Recorded data
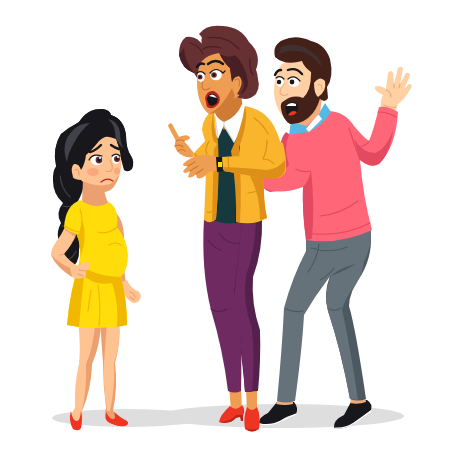
<!DOCTYPE html>
<html lang="en">
<head>
<meta charset="utf-8">
<title>Parents and pregnant daughter</title>
<style>
:root{--paper:#fff;--shadow:#dedede;--ink:#17171c;--shine:#41414a;
--skin:#ffc391;--skin-shade:#eda06f;--tan:#ef9d52;--tan-shade:#cf7a35;--pale:#ffd0a3;--pale-shade:#eeab7b;
--dress:#ffdc0a;--dress-shade:#f0b800;--jacket:#f9b62d;--jacket-shade:#de8f18;--top:#15393c;--top-shade:#0c272b;
--plum:#6f2b61;--plum-shade:#54204c;--brown:#673032;--brown-shade:#471f25;--red:#ee3524;--red-shade:#b9231b;
--sweater:#ff6678;--sweater-shade:#e34961;--slate:#65727a;--slate-shade:#4d5961;--manhair:#432119;--shirt:#55b9e6}
html,body{margin:0;background:var(--paper)}
body{width:450px;height:450px;overflow:hidden}
svg{display:block}
.shadow{fill:var(--shadow)}.ink{fill:var(--ink)}.shine{fill:var(--shine)}.white{fill:var(--paper)}
.skin{fill:var(--skin)}.skin-shade{fill:var(--skin-shade)}
.tan{fill:var(--tan)}.tan-shade{fill:var(--tan-shade)}
.pale{fill:var(--pale)}.pale-shade{fill:var(--pale-shade)}
.dress{fill:var(--dress)}.dress-shade{fill:var(--dress-shade)}
.jacket{fill:var(--jacket)}.jacket-shade{fill:var(--jacket-shade)}
.top{fill:var(--top)}.top-shade{fill:var(--top-shade)}
.plum{fill:var(--plum)}.plum-shade{fill:var(--plum-shade)}
.brown{fill:var(--brown)}.brown-shade{fill:var(--brown-shade)}
.red{fill:var(--red)}.red-shade{fill:var(--red-shade)}
.sweater{fill:var(--sweater)}.sweater-shade{fill:var(--sweater-shade)}
.slate{fill:var(--slate)}.slate-shade{fill:var(--slate-shade)}
.manhair{fill:var(--manhair)}.shirt{fill:var(--shirt)}
.line{fill:none;stroke-linecap:round;stroke-linejoin:round;stroke-width:1.2}
.brow{stroke:var(--ink);stroke-width:2.4}
.s-ink{stroke:var(--ink)}.s-skin{stroke:var(--skin-shade)}.s-tan{stroke:var(--tan-shade)}.s-pale{stroke:var(--pale-shade)}
.s-jacket{stroke:var(--jacket-shade)}.s-sweater{stroke:var(--sweater-shade)}.s-brown{stroke:var(--brown-shade)}
.s-shine{stroke:var(--shine)}.s-dress{stroke:var(--dress-shade)}.s-slate{stroke:var(--slate-shade)}
</style>
</head>
<body>
<svg width="450" height="450" viewBox="0 0 450 450" role="img" aria-label="A worried pregnant girl facing her shocked mother and father">

<g id="ground" class="shadow">
<ellipse cx="128" cy="418" rx="76" ry="9"/>
<ellipse cx="282" cy="416" rx="122" ry="12"/>
</g>

<g id="father">
<g id="father-legs">
<path class="ink" d="M334 428Q333 420 344 415L352 400L367 400Q373 404 371 410Q362 417 353 424Q344 430 334 428Z"/>
<path class="line" stroke="#fff" d="M335 428Q345 429 354 423L371 411"/>
<path class="ink" d="M259 423Q259 417 268 413L277 402L294 402Q299 408 296 414Q286 416 280 421Q268 427 259 423Z"/>
<path class="line" stroke="#fff" d="M260 424Q271 426 281 421L296 414"/>
<path class="pale-shade" d="M352 396H365L366 402Q358 405 350 403ZM279 398H293L293 404Q285 406 276 404Z"/>
<path class="slate-shade" d="M324 240L370 228Q374 252 362 274Q349 292 349 306Q356 330 366 399Q358 402 350 399Q341 350 328 311Q323 294 330 276Z"/>
<path class="slate" d="M306 234L371 228Q372 246 364 262Q338 267 328 279Q315 296 304 315Q302 350 295 401Q286 404 277 401Q282 350 284 308Q292 278 306 251Z"/>
<path class="slate" d="M331 276Q351 268 364 259Q364 272 355 286Q345 298 342 310Q350 345 358 400L350 399Q341 350 328 311Q323 294 331 276Z"/>
<path class="line s-slate" d="M311 248Q330 254 347 247M334 268Q328 276 320 280M286 309Q296 313 303 311M329 309Q335 312 341 308M319 244Q317 260 308 272"/>
</g>
<g id="father-raised-hand">
<path class="pale" d="M381 110Q380 99 383 95Q374 91 375 87Q379 84 386 89L388 73Q391 69 393 73L394 84L398 68Q402 65 403 69L400 84L406 73Q410 72 410 76L404 89L409 84Q413 84 411 88Q405 99 398 104L395 113Z"/>
<path class="line s-pale" d="M386 90Q391 92 391 97M394 84V88M400 84L399 88M384 105Q390 108 396 107"/>
</g>
<path id="father-far-arm" class="sweater-shade" d="M286 132Q277 142 282 161L258 177Q260 188 270 192Q294 190 304 178L307 146Z"/>
<path id="father-sweater" class="sweater" d="M289 135Q303 122 325 111Q344 110 354 126Q363 137 369 141Q374 129 379 107Q389 106 398 112Q396 146 380 163Q372 169 360 160Q363 196 372 230Q340 245 306 240Q302 211 303 187Q278 196 262 187L260 179Q282 173 289 165Q283 149 289 135Z"/>
<path class="sweater-shade" d="M354 139Q363 153 375 153Q386 149 393 130Q390 154 379 164Q371 169 360 160ZM303 187Q309 181 311 170Q315 205 312 239L306 240Q302 211 303 187Z"/>
<path class="line s-sweater" d="M306 233Q341 238 370 223M378 112Q388 112 396 117M349 128Q354 144 360 160M320 216Q341 214 358 201M310 171Q303 173 296 169M369 141Q366 146 361 146"/>
<g id="father-head">
<path class="shirt" d="M291 121L311 127L325 103L331 112Q325 123 309 132Q299 133 289 135Z"/>
<path class="white" d="M306 129L318 114L322 119L309 132Z"/>
<path class="pale-shade" d="M295 112L322 98L320 113L307 126L295 123Z"/>
<path class="pale" d="M281 65Q274 77 274 92Q275 112 290 123Q307 120 317 99Q327 94 324 81L315 59Q296 52 281 65Z"/>
<path class="manhair" d="M275 57Q272 45 283 40Q296 34 311 41Q325 44 330 59Q334 77 327 87L328 98Q325 104 319 98Q320 85 316 82L312 90L311 72Q304 67 302 61Q285 66 275 57Z"/>
<path class="shine" opacity=".5" d="M281 47Q297 41 310 51Q320 57 322 67Q312 53 298 51Q288 50 279 54Z"/>
<path class="manhair" d="M311 74Q311 91 303 98Q293 94 284 101Q280 102 281 109Q283 120 290 124Q303 125 313 113Q319 105 321 94L316 80Z"/>
<path class="pale" d="M314 83Q320 75 325 81Q327 91 318 97Q314 94 314 83Z"/>
<path class="line s-pale" d="M318 85Q322 83 322 89M284 84Q278 92 281 94Q284 97 288 94M294 69Q300 71 304 76"/>
<path class="ink" d="M285 108Q287 101 294 102Q300 105 297 112Q292 117 287 115Z"/>
<path class="red" d="M288 115Q292 109 297 112Q293 117 288 115Z"/>
<path class="white" d="M286 106Q290 101 296 104L296 106Z"/>
<ellipse class="white" cx="280" cy="82" rx="3.5" ry="5"/>
<ellipse class="white" cx="294" cy="82" rx="5.5" ry="5"/>
<circle class="ink" cx="279" cy="82" r="2.2"/><circle class="ink" cx="292" cy="82" r="2.4"/>
<path class="line s-ink" d="M276 78Q280 75 284 79M288 79Q294 74 300 81"/>
<path class="line brow" d="M275 75Q277 70 281 70M288 70Q296 67 302 74"/>
</g>
</g>

<g id="mother">
<g id="mother-legs">
<path class="tan" d="M229 388L241 388L242 410L231 409ZM246 388L257 388L257 413L247 413Z"/>
<path class="red" d="M219 422Q220 415 230 406Q236 412 242 405Q246 410 243 416L236 416Q230 424 219 422Z"/>
<path class="red" d="M245 429Q243 417 247 407Q252 413 257 407Q261 416 259 429Q252 434 245 429Z"/>
<path class="red-shade" d="M219 422Q231 422 236 415L243 415L243 421L241 421L240 417L236 418Q230 425 219 422ZM245 428Q252 431 259 428Q252 435 245 428Z"/>
<path class="plum-shade" d="M225 221L262 219Q263 250 253 277Q251 304 260 330Q261 360 258 391L245 392Q241 340 231 302Z"/>
<path class="plum" d="M204 219L242 221Q238 260 234 292Q243 320 241 391Q235 394 228 391Q223 350 211 310Q201 270 204 219Z"/>
<path class="plum" d="M242 221L256 221Q255 250 246 276Q242 302 252 328Q255 360 252 392L245 392Q242 340 234 300Z"/>
<path class="line" stroke="#54204c" d="M211 309Q219 314 227 309M219 233Q228 246 240 243M208 240Q214 248 221 250"/>
</g>
<g id="mother-torso">
<path class="top" d="M211 120L238 118L246 220Q229 227 213 220Q213 180 211 120Z"/>
<path class="top-shade" d="M234 140L244 150L246 220L235 223Q238 190 234 140Z"/>
<path class="tan-shade" d="M214 102L240 87L243 109L224 130L215 118Z"/>
<path class="white" d="M214 111Q217 119 224 122Q237 117 242 104L247 109Q242 130 234 143L224 125L218 139Q211 129 212 115Z"/>
<path class="line" stroke="#cfd5d8" d="M224 122L224 126L234 142M215 117L218 137"/>
<path class="jacket" d="M214 110Q203 116 202 130L207 148L204 220Q211 225 216 219Q219 180 217 140Z"/>
<path class="jacket-shade" d="M214 110Q209 127 214 143L212 221L216 219Q220 178 218 140Q212 128 214 110Z"/>
<path class="jacket" d="M245 106Q264 109 274 126Q284 146 286 171Q282 180 270 178L264 177Q263 201 267 218Q254 226 236 222Q241 195 237 171Q241 135 245 106Z"/>
<path class="jacket-shade" d="M245 106Q249 120 239 148Q242 190 240 222L236 222Q237 190 231 151Q241 130 245 106ZM250 176L264 177Q263 201 267 218L260 220Q260 195 250 176Z"/>
</g>
<g id="mother-pointing-arm">
<path class="tan" d="M194 157Q184 159 177 151Q173 145 176 141L168 126Q169 122 172 124L179 137Q188 133 190 138Q189 140 184 141L190 148L196 156Z"/>
<path class="line s-tan" d="M176 141Q180 139 184 141M175 146Q180 144 183 147M178 151Q182 148 185 151"/>
<path class="jacket" d="M192 155L209 137L217 144Q210 158 198 164Z"/>
<path class="line s-jacket" d="M195 154L201 161M209 141Q204 150 207 154"/>
</g>
<g id="mother-folded-arm">
<path class="tan" d="M224 160Q211 154 201 155Q190 157 183 164Q183 167 188 166L183 171Q184 175 190 171L188 177Q191 179 196 174L197 178Q202 180 209 172L226 169Z"/>
<path class="line s-tan" d="M188 166L195 162M190 171L198 166M196 174L203 169"/>
<path class="ink" d="M216 157L222 157L223 171L217 172Z"/><path class="dress" d="M218 162H222V167H218Z"/>
<path class="jacket" d="M222 157Q245 155 263 159L270 136L283 143Q288 165 285 172Q279 180 262 177Q241 174 224 171Z"/>
<path class="jacket-shade" d="M223 167Q247 168 267 170Q278 169 285 160Q288 180 269 179Q245 175 224 171Z"/>
<path class="line s-jacket" d="M263 159Q267 151 267 140M263 159Q270 159 274 164M228 157L229 171M254 118Q263 124 268 134M207 212Q210 213 213 211M248 193L259 191"/>
</g>
<g id="mother-head">
<path class="brown" d="M204 47Q197 35 186 37Q179 42 179 54Q182 69 194 73L205 91Q219 101 235 96Q247 103 256 94Q262 84 255 72Q263 55 249 42Q241 27 223 26Q206 24 199 34Q204 38 204 47Z"/>
<path class="tan" d="M205 54Q197 67 197 81Q197 105 209 114Q221 114 233 99Q243 96 245 83Q247 73 238 72L229 49Z"/>
<path class="tan-shade" d="M209 114Q222 108 232 88L235 96Q224 113 209 114Z"/>
<path class="brown" d="M203 49Q199 39 205 32Q222 24 239 36Q252 45 252 62Q261 75 256 88Q249 101 237 94Q245 82 239 76Q234 76 232 82L230 68Q223 62 219 53Q207 55 202 61Q195 67 194 73Q182 69 179 55Q180 42 187 38Q197 36 203 49Z"/>
<path class="brown-shade" d="M235 55Q245 64 248 82Q248 91 240 95Q248 83 239 76Q234 76 232 82L230 68Q224 63 220 54Q228 59 235 55ZM184 48Q184 60 194 73Q182 69 179 55Z"/>
<path class="line s-brown" d="M208 38Q226 35 239 49M203 49Q210 45 221 48M190 43Q199 45 203 54M250 59Q249 69 253 75"/>
<path class="line s-tan" d="M235 80Q241 76 239 86M205 76Q200 86 203 89Q206 91 210 88"/>
<path class="red-shade" d="M205 98Q207 90 214 91Q222 96 219 103Q213 111 207 107Z"/>
<path class="ink" d="M207 99Q208 93 214 94Q219 97 217 103Q213 107 209 105Z"/>
<path class="white" d="M209 96Q213 92 217 98Z"/>
<ellipse class="white" cx="201" cy="77" rx="3.8" ry="5"/><ellipse class="white" cx="216" cy="75" rx="5.8" ry="5.2"/>
<circle class="brown" cx="200" cy="77" r="2.5"/><circle class="brown" cx="214" cy="75" r="2.8"/>
<circle class="ink" cx="200" cy="77" r="1.3"/><circle class="ink" cx="214" cy="75" r="1.4"/>
<path class="line s-ink" stroke-width="1.8" d="M197 73Q201 70 205 74M210 73Q216 66 223 73L225 71"/>
<path class="line brow" d="M197 67Q200 62 204 64M208 64Q216 58 223 64"/>
</g>
</g>

<g id="daughter">
<path id="daughter-braid" class="ink" d="M71 165Q52 158 53 181Q53 194 63 203Q55 213 61 223Q54 236 62 246Q59 256 65 268Q70 263 69 270Q80 263 79 250Q82 238 77 228Q81 213 77 203Q84 191 85 178Z"/>
<path class="line s-shine" d="M60 172Q60 188 70 197M63 206Q71 208 75 203M62 226Q70 227 75 220M63 246Q70 246 76 237M67 260Q73 258 76 251"/>
<g id="daughter-legs">
<path class="skin-shade" d="M100 321L119 321Q121 343 115 363Q118 386 113 411Q119 416 124 420L108 420Q104 414 106 408Q103 385 103 363Z"/>
<path class="skin" d="M78 321L101 321Q100 345 92 364Q91 390 82 411Q84 419 79 425L71 424Q70 414 75 408Q74 384 79 364Q81 345 78 321Z"/>
<path class="skin" d="M107 322L119 322Q121 343 114 363Q115 388 110 411L107 411Q103 385 104 363Z"/>
<path class="skin-shade" d="M95 325H101Q100 345 92 364Q91 390 82 411Q87 386 86 364Q93 349 95 325Z"/>
<path class="red" d="M71 411Q68 420 73 429Q79 432 81 428Q83 419 81 411Q80 422 76 421Q72 419 71 411ZM106 412Q104 419 108 422Q116 427 125 426Q130 424 127 421Q119 417 114 412Q117 420 112 419Q109 418 106 412Z"/>
</g>
<g id="daughter-far-arm">
<path class="skin-shade" d="M115 212Q125 221 124 243Q123 265 126 284L121 289Q114 265 113 240Z"/>
<path class="skin" d="M121 282L127 280Q131 289 138 291Q143 295 139 301Q134 305 130 301Q123 297 121 282Z"/>
<path class="line s-skin" d="M130 292Q134 293 135 297M130 297L134 300"/>
</g>
<path id="daughter-neck" class="skin-shade" d="M83 180L104 184Q104 198 110 205Q97 215 82 202Z"/>
<path id="daughter-dress" class="dress" d="M80 200Q97 211 109 202Q119 208 117 227Q127 239 128 255Q128 269 121 277Q127 300 127 325Q97 331 67 325Q70 290 79 263Q82 246 76 233L66 228Q65 207 80 200Z"/>
<path class="dress-shade" d="M80 263Q91 276 121 277Q127 300 127 325L117 327Q119 303 112 283Q95 286 84 276Q81 301 79 327L67 325Q70 290 80 263ZM76 211Q87 222 84 244L80 259Q82 246 76 233Z"/>
<path class="line s-dress" d="M117 227Q108 235 98 232M98 285Q101 304 99 326M91 290L88 311M109 245Q116 241 121 245"/>
<g id="daughter-near-arm">
<path class="skin" d="M66 225L77 232Q73 244 64 254Q70 262 78 266Q86 260 90 263Q91 268 86 271Q87 277 82 278Q74 281 68 273Q56 265 51 255Q51 249 56 242Q62 234 66 225Z"/>
<path class="skin-shade" d="M66 225L77 232L75 237Q70 233 65 230ZM51 255Q59 263 70 268L72 277Q56 267 51 255Z"/>
<path class="line s-skin" d="M79 270L86 271M78 274L83 276M64 254L60 255"/>
<path class="dress" d="M80 201Q66 204 64 227Q70 234 79 234Q86 215 80 201Z"/>
<path class="line s-dress" d="M65 226Q72 231 79 232M80 209Q84 220 80 232"/>
</g>
<g id="daughter-head">
<path class="ink" d="M56 166Q52 148 61 134Q69 127 79 122Q87 109 101 109Q110 110 111 115Q124 119 126 135Q126 149 131 156Q135 162 132 169Q128 173 124 170L116 141L83 174Q76 186 66 180Z"/>
<path class="skin" d="M82 139Q97 132 116 139Q122 153 121 168Q119 185 107 191Q91 191 81 180Q70 180 70 169Q72 160 80 163Z"/>
<path class="skin-shade" d="M81 180Q93 187 108 185Q115 182 119 174Q116 190 105 192Q91 191 81 180Z"/>
<path class="ink" d="M57 169Q52 149 61 134Q70 128 79 122Q88 108 103 109Q110 110 111 115Q124 119 126 136Q126 149 131 156Q135 163 131 168Q128 171 125 169Q130 163 124 154Q117 147 116 136Q105 135 99 141Q91 151 86 155Q85 164 81 170Q79 163 74 164Q70 167 73 177Q60 182 57 169Z"/>
<path class="shine" d="M67 138Q76 123 90 123Q80 131 74 143Q68 153 67 162Q62 149 67 138ZM108 119Q118 121 120 132Q120 143 124 149Q115 142 115 132Q114 124 108 119Z"/>
<path class="line s-skin" d="M75 170Q79 167 79 175M110 160Q114 168 111 171Q109 172 106 171"/>
<ellipse cx="93" cy="172" rx="6" ry="4" fill="#f68b6c" opacity=".5"/><ellipse cx="117" cy="171" rx="3" ry="3.5" fill="#f68b6c" opacity=".5"/>
<ellipse class="white" cx="97" cy="160" rx="6" ry="5.2"/><ellipse class="white" cx="116" cy="159" rx="4" ry="5"/>
<circle class="brown" cx="99" cy="160" r="3.4"/><circle class="brown" cx="117" cy="159" r="3"/>
<circle class="ink" cx="99" cy="160" r="1.8"/><circle class="ink" cx="117" cy="159" r="1.6"/>
<circle class="white" cx="100" cy="158" r="1"/><circle class="white" cx="118" cy="157" r="1"/>
<path class="line s-ink" stroke-width="1.8" d="M89 160Q92 153 102 156M112 156Q116 152 120 156"/>
<path class="line brow" d="M90 152Q95 151 101 145M111 145Q115 148 119 149"/>
<path class="line" stroke="#b9231b" stroke-width="1.8" d="M101 182Q107 177 113 181"/>
<path class="line s-skin" d="M105 186Q108 184 110 186"/>
</g>
</g>
</svg>
</body>
</html>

### Prompt
Write out exactly the lines above from the line with "106Q249 120 239" through the line with "157Q245 155 263", both of them included, and leave out all other lines.

### Solution to this problem
<path class="jacket-shade" d="M245 106Q249 120 239 148Q242 190 240 222L236 222Q237 190 231 151Q241 130 245 106ZM250 176L264 177Q263 201 267 218L260 220Q260 195 250 176Z"/>
</g>
<g id="mother-pointing-arm">
<path class="tan" d="M194 157Q184 159 177 151Q173 145 176 141L168 126Q169 122 172 124L179 137Q188 133 190 138Q189 140 184 141L190 148L196 156Z"/>
<path class="line s-tan" d="M176 141Q180 139 184 141M175 146Q180 144 183 147M178 151Q182 148 185 151"/>
<path class="jacket" d="M192 155L209 137L217 144Q210 158 198 164Z"/>
<path class="line s-jacket" d="M195 154L201 161M209 141Q204 150 207 154"/>
</g>
<g id="mother-folded-arm">
<path class="tan" d="M224 160Q211 154 201 155Q190 157 183 164Q183 167 188 166L183 171Q184 175 190 171L188 177Q191 179 196 174L197 178Q202 180 209 172L226 169Z"/>
<path class="line s-tan" d="M188 166L195 162M190 171L198 166M196 174L203 169"/>
<path class="ink" d="M216 157L222 157L223 171L217 172Z"/><path class="dress" d="M218 162H222V167H218Z"/>
<path class="jacket" d="M222 157Q245 155 263 159L270 136L283 143Q288 165 285 172Q279 180 262 177Q241 174 224 171Z"/>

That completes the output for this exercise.